No one takes the Golden Globes too seriously as an indicator of artistic heft. Handed out by the Hollywood Foreign Press Association, a small group of foreign correspondents based in Los Angeles, this is the boozy younger cousin to the Academy Awards. No one remembers if Birdman toppled Boyhood at the Golden Globes (it didn’t, they were in different categories – and The Grand Budapest Hotel won Best Comedy or Musical that year). All anyone’s hoping for is Hollywood stars loosened up by alcohol, saying things they never would at the Oscars.
In recent years, the Globes predict Oscar winners about half the time – though one has to allow for their pesky division of titles into Drama and Comedy or Musical. This year’s results suggest a broad vote against streaming services, in particular Netflix, which was looking to clean up with Marriage Story and The Irishman. Instead, Quentin Tarantino’s Once Upon a Time in Hollywood (Best Comedy or Musical, Screenplay, Supporting Actor for Brad Pitt) and, unexpectedly, Sam Mendes’ 1917 (Best Drama, Director) were the big winners. Renée Zellweger won Best Actor for Judy; Joaquin Phoenix, presumably in character after winning for Joker, gave an uncomfortable, nervy speech.
The television categories went according to form. Succession was deservedly named Best Drama (and Best Performance went to Brian Cox), while Phoebe Waller-Bridge picked up Best Comedy and Best Performance – Musical or Comedy for Fleabag. Here are some of the notable moments from the 77th edition:
Which one is ‘1917’ again?
Sam Mendes’ World War I film hasn’t released wide in the US yet, so viewers would have been forgiven if they didn’t know what he was getting a Best Director award for. That win was surprising enough, but the Best Film – Drama win that followed was a shock, beating out the highly touted Marriage Story and The Irishman, as well as Joker and Two Popes (Once Upon a Time in Hollywood won Best Film – Comedy or Musical). Mendes has Oscar pedigree and The Academy does love a gimmick (the film is shot, seemingly, in one take), but it’s still early to call 1917 a frontrunner.
Netflix didn’t have the night most were expecting
Between Marriage Story (which had the most nominations of any film this year) and The Irishman, it was expected that Netflix would sweep the major film categories. In the end, it was only Laura Dern who won Best Supporting Actor for Marriage Story, while The Irishman went home empty-handed. Mendes seemed to rub it in when he said that he hoped audiences would see 1917 on the big screen, “the way it was intended".

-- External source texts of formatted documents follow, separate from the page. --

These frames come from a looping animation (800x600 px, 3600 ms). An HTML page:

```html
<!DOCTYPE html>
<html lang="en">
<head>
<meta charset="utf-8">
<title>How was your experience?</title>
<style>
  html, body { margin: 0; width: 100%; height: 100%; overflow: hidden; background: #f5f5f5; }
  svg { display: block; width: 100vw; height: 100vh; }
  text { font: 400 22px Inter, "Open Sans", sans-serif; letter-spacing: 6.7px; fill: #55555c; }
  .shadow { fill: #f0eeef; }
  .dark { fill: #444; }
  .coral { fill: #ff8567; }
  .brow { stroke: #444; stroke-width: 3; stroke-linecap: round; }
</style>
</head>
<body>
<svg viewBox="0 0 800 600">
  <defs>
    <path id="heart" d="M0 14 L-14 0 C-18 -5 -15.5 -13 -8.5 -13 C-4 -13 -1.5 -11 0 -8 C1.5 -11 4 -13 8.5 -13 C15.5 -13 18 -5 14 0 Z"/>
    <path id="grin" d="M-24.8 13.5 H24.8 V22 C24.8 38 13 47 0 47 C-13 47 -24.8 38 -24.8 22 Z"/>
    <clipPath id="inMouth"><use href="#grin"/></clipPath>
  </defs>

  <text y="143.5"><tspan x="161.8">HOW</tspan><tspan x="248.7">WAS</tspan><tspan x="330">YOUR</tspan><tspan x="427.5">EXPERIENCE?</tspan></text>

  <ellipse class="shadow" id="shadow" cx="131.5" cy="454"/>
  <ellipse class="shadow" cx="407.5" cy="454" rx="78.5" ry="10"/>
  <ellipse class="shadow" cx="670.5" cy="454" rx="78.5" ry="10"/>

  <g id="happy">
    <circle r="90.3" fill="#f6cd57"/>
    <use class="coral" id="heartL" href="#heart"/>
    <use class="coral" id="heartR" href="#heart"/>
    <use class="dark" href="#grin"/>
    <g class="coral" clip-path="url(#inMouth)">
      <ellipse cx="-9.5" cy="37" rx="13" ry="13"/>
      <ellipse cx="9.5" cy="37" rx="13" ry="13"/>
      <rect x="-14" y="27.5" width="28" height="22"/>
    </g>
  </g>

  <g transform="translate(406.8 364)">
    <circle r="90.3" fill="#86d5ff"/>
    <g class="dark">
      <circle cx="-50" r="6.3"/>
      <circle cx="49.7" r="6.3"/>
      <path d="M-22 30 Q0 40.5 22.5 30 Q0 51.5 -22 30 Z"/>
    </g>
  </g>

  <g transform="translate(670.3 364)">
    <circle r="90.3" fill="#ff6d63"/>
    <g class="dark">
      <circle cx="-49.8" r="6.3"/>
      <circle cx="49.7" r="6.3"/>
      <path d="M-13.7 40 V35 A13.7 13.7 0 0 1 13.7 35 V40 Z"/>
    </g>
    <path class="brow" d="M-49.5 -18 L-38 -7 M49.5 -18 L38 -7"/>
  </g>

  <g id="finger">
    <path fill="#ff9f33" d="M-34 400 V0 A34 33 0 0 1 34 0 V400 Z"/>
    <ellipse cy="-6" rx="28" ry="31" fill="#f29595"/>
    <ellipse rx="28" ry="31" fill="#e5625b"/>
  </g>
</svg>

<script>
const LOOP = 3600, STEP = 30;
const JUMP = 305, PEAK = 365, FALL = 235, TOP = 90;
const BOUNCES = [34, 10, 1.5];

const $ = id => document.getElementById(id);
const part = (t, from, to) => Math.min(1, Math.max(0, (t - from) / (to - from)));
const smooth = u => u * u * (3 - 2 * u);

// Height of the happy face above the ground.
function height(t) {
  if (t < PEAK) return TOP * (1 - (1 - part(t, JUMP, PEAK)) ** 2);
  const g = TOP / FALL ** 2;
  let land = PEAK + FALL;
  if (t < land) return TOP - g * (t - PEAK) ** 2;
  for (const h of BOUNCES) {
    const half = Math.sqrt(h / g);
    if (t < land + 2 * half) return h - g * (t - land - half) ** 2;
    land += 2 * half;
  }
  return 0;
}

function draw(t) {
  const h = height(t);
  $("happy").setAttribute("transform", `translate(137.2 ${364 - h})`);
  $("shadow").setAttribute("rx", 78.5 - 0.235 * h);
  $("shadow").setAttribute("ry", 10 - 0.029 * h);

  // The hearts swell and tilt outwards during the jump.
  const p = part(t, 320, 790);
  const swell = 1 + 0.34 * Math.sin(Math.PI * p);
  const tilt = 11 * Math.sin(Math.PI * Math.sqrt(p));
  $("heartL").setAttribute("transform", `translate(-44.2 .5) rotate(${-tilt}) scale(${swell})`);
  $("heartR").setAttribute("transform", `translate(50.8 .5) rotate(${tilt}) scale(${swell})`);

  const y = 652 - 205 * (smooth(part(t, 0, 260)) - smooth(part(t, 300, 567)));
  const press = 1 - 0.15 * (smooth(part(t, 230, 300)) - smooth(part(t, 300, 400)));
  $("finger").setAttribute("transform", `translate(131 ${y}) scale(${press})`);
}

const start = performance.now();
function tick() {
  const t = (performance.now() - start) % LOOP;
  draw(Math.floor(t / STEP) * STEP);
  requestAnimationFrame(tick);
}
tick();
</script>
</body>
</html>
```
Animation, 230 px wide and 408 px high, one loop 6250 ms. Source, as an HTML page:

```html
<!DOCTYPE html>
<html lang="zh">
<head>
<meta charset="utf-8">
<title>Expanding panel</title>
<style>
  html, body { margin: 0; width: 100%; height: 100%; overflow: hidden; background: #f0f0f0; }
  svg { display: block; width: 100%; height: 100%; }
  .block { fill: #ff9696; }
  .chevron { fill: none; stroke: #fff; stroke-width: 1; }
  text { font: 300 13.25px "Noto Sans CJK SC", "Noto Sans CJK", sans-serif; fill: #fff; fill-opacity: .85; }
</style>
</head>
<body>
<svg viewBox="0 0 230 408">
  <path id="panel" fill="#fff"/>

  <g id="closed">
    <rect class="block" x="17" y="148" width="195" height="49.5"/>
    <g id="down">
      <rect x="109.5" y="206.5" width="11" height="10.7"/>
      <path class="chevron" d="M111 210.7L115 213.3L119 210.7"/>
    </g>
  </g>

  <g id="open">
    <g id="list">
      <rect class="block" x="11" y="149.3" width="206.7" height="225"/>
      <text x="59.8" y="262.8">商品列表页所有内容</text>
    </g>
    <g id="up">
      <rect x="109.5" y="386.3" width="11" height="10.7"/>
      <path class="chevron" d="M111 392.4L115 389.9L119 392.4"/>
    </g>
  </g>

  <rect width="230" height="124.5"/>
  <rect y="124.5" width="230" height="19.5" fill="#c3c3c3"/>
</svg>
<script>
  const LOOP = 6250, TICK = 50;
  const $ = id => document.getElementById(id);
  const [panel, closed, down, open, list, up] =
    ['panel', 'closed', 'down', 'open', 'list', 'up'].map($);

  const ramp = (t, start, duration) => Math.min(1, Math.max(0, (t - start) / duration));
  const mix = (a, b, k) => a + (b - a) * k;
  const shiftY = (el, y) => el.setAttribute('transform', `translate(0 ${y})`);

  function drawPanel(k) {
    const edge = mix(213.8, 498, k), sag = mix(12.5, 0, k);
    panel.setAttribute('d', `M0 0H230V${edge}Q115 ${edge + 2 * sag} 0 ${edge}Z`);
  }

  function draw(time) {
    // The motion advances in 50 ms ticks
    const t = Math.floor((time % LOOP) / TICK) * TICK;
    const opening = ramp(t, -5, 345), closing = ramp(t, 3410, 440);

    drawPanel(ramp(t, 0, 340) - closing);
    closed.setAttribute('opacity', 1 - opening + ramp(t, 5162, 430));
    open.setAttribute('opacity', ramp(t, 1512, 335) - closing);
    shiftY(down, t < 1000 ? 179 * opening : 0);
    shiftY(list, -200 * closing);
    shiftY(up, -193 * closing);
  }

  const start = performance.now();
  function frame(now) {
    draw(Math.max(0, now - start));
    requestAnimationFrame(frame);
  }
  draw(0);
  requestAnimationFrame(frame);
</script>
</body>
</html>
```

Thankfully, that’s the last Ricky Gervais Globes monologue we’ll endure
Ricky Gervais’ almost 8-minute monologue – his last, as he kept reminding viewers – was bitter and unfunny, a reminder that there’s nothing more cringe-worthy than a comedian who’s fallen behind the times. There were jokes that wouldn’t have worked at an open mic, like the one about Martin Scorsese’s height, and others with cultural reference points that betrayed Gervais’ age (even Meryl Streep wouldn’t have expected Sophie’s Choice to be a punchline). There were some scattered laughs during the speech but mostly looks of exasperation, none more piercing than Jonathan Pryce’s fixed stare when Gervais said, “This was a great year for pedophile movies… Surviving R Kelly, Finding Neverland, The Two Popes".
Sacha Baron Cohen landed the jab of the night
Introducing Taika Waititi’s Hitler comedy, Jojo Rabbit, Cohen said: “The hero of this next movie is a naive, misguided child who spreads Nazi propaganda and only has imaginary friends. His name is Mark Zuckerberg. Sorry, this is an old intro for The Social Network"
Always choose Michelle Williams
Michelle Williams won Best Performance in a Limited Series or Television Movie for her powerful performance in Fosse/Verdon. In her acceptance speech, the actor, who’s expecting a child, spoke movingly about a woman’s right to choose and how it allowed her to reach where she has in life. “I’ve tried my very best to live a life of my own making and not just a series of events that happened to me…and I wouldn’t have been able to do this without employing a woman's right to choose." She ended by saying, “Women are the largest voting body in the country. Let's make it look more like us" – a fitting riposte to Gervais’ advice to the audience at the start to not address politics on stage.